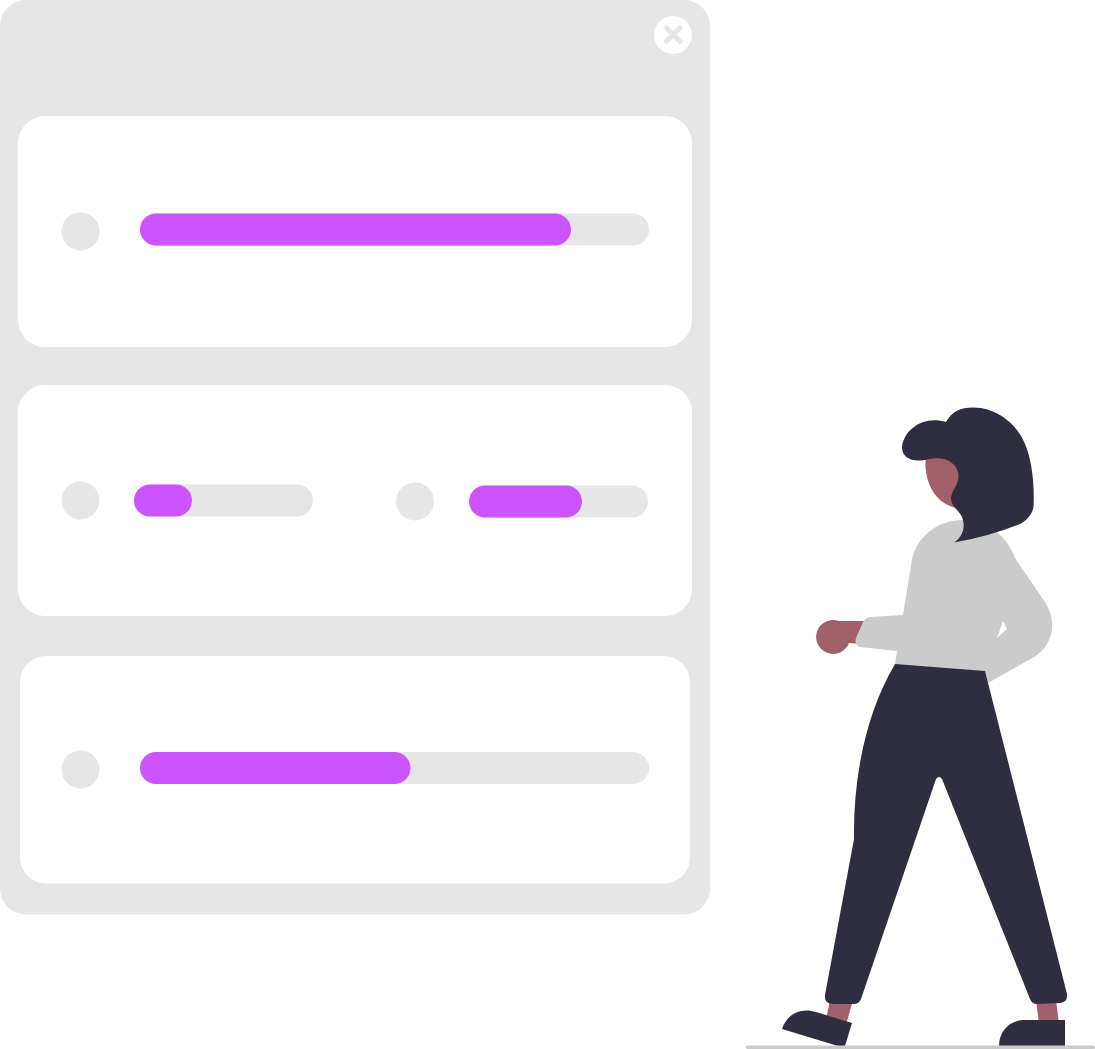
<!DOCTYPE html>
<html lang="en">
<head>
<meta charset="utf-8">
<title>Progress overview</title>
<style>
:root {
  --paper: #ffffff;
  --panel: #e6e6e6;
  --accent: #cc54ff;
  --ink: #2f2e41;
  --skin: #a0616a;
  --sweater: #cbcbcb;
}
html, body { margin: 0; width: 1095px; height: 1049px; overflow: hidden; background: var(--paper); }
svg { display: block; }
.panel, .track, .bullet { fill: var(--panel); }
.card, .close-disc { fill: var(--paper); }
.progress { fill: var(--accent); }
.close-cross { stroke: var(--panel); stroke-width: 5; }
.ink { fill: var(--ink); }
.skin { fill: var(--skin); }
.sweater { fill: var(--sweater); }
</style>
</head>
<body>
<svg width="1095" height="1049" viewBox="0 0 1095 1049" role="img" aria-label="A woman walking towards a panel of progress bars">
  <defs>
    <circle id="bullet" class="bullet" r="19"/>
    <rect id="long-track" class="track" width="509" height="32" rx="16"/>
    <rect id="short-track" class="track" width="179" height="32" rx="16"/>
  </defs>

  <g id="progress-panel">
    <rect class="panel" width="710" height="914.5" rx="26"/>
    <g id="close-button">
      <circle class="close-disc" cx="673" cy="35" r="19"/>
      <path class="close-cross" d="M665 26.500L681.500 43M681.500 26.500L665 43"/>
    </g>

    <g id="card-top">
      <rect class="card" x="18" y="116" width="674" height="231" rx="27"/>
      <use href="#bullet" x="80.500" y="231.500"/>
      <use href="#long-track" x="140" y="213.500"/>
      <rect class="progress" x="140" y="213.500" width="431" height="32" rx="16"/>
    </g>

    <g id="card-middle">
      <rect class="card" x="18" y="385" width="674" height="231" rx="27"/>
      <use href="#bullet" x="80.500" y="500.500"/>
      <use href="#short-track" x="134" y="484.500"/>
      <rect class="progress" x="134" y="484.500" width="58" height="32" rx="16"/>
      <use href="#bullet" x="415" y="501.500"/>
      <use href="#short-track" x="469" y="485.500"/>
      <rect class="progress" x="469" y="485.500" width="113" height="32" rx="16"/>
    </g>

    <g id="card-bottom">
      <rect class="card" x="20" y="656" width="670" height="227.500" rx="26"/>
      <use href="#bullet" x="80.500" y="769.500"/>
      <use href="#long-track" x="140" y="752"/>
      <rect class="progress" x="140" y="752" width="270.500" height="32" rx="16"/>
    </g>
  </g>

  <g id="walking-woman">
    <g id="ankles" class="skin">
      <path d="M830 1000L853 1000L846 1025L826 1020Z"/>
      <path d="M1036 1000L1056 1000L1059 1024L1039 1024Z"/>
    </g>
    <g id="shoes" class="ink">
      <path d="M782 1029C787 1014 801 1007 816 1012L852 1023L845 1046L838 1046Z"/>
      <path d="M999 1046C999 1031 1010 1020 1025 1020H1065V1046Z"/>
    </g>
    <path id="hand" class="skin" d="M866 621L839 621A17 17 0 1 0 849 643L862 644Z"/>
    <path id="sweater" class="sweater" fill-rule="evenodd" d="M895 665L897 651L860 647Q854 645 856 638L863 622Q865 618 870 617L903 615L911 566C914 538 936 520 964 520C989 521 1007 536 1015 558L1045 602C1058 622 1053 645 1034 657L988 683L985 672ZM1003 621L997 638L1007 629Z"/>
    <path id="trousers" class="ink" d="M895 664L985 671L1067 994Q1068 1002 1060 1003L1037 1004Q1032 1004 1030 999L942 779Q939 775 936 779L861 999Q859 1004 854 1004L832 1004Q824 1003 825 995L854 839C853 775 867 711 895 664Z"/>
    <path id="face" class="skin" d="M926 456C923 478 933 504 957 508L975 480L955 450Z"/>
    <path id="hair" class="ink" d="M946 422C953 409 965 406 981 408C1008 413 1026 434 1031 465C1034 481 1034 496 1033.500 507C1032 515 1027 520 1020 524Q988 537 954 542.500C964 536 966 524 961 515C956 508 952 506 951 499C951 490 959 486 958.500 475C957 461 943 456 929 459C914 463 902 459 902 447C904 429 924 415 946 422Z"/>
  </g>

  <rect id="ground" class="sweater" x="746" y="1045.500" width="349" height="3.500" rx="1.500"/>
</svg>
</body>
</html>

__WHAT THIS TASK INVOLVES__:
Among the entries above, which lines include "skin"? List them all.

__WRITTEN ANSWER__:
  --skin: #a0616a;
.skin { fill: var(--skin); }
    <g id="ankles" class="skin">
    <path id="hand" class="skin" d="M866 621L839 621A17 17 0 1 0 849 643L862 644Z"/>
    <path id="face" class="skin" d="M926 456C923 478 933 504 957 508L975 480L955 450Z"/>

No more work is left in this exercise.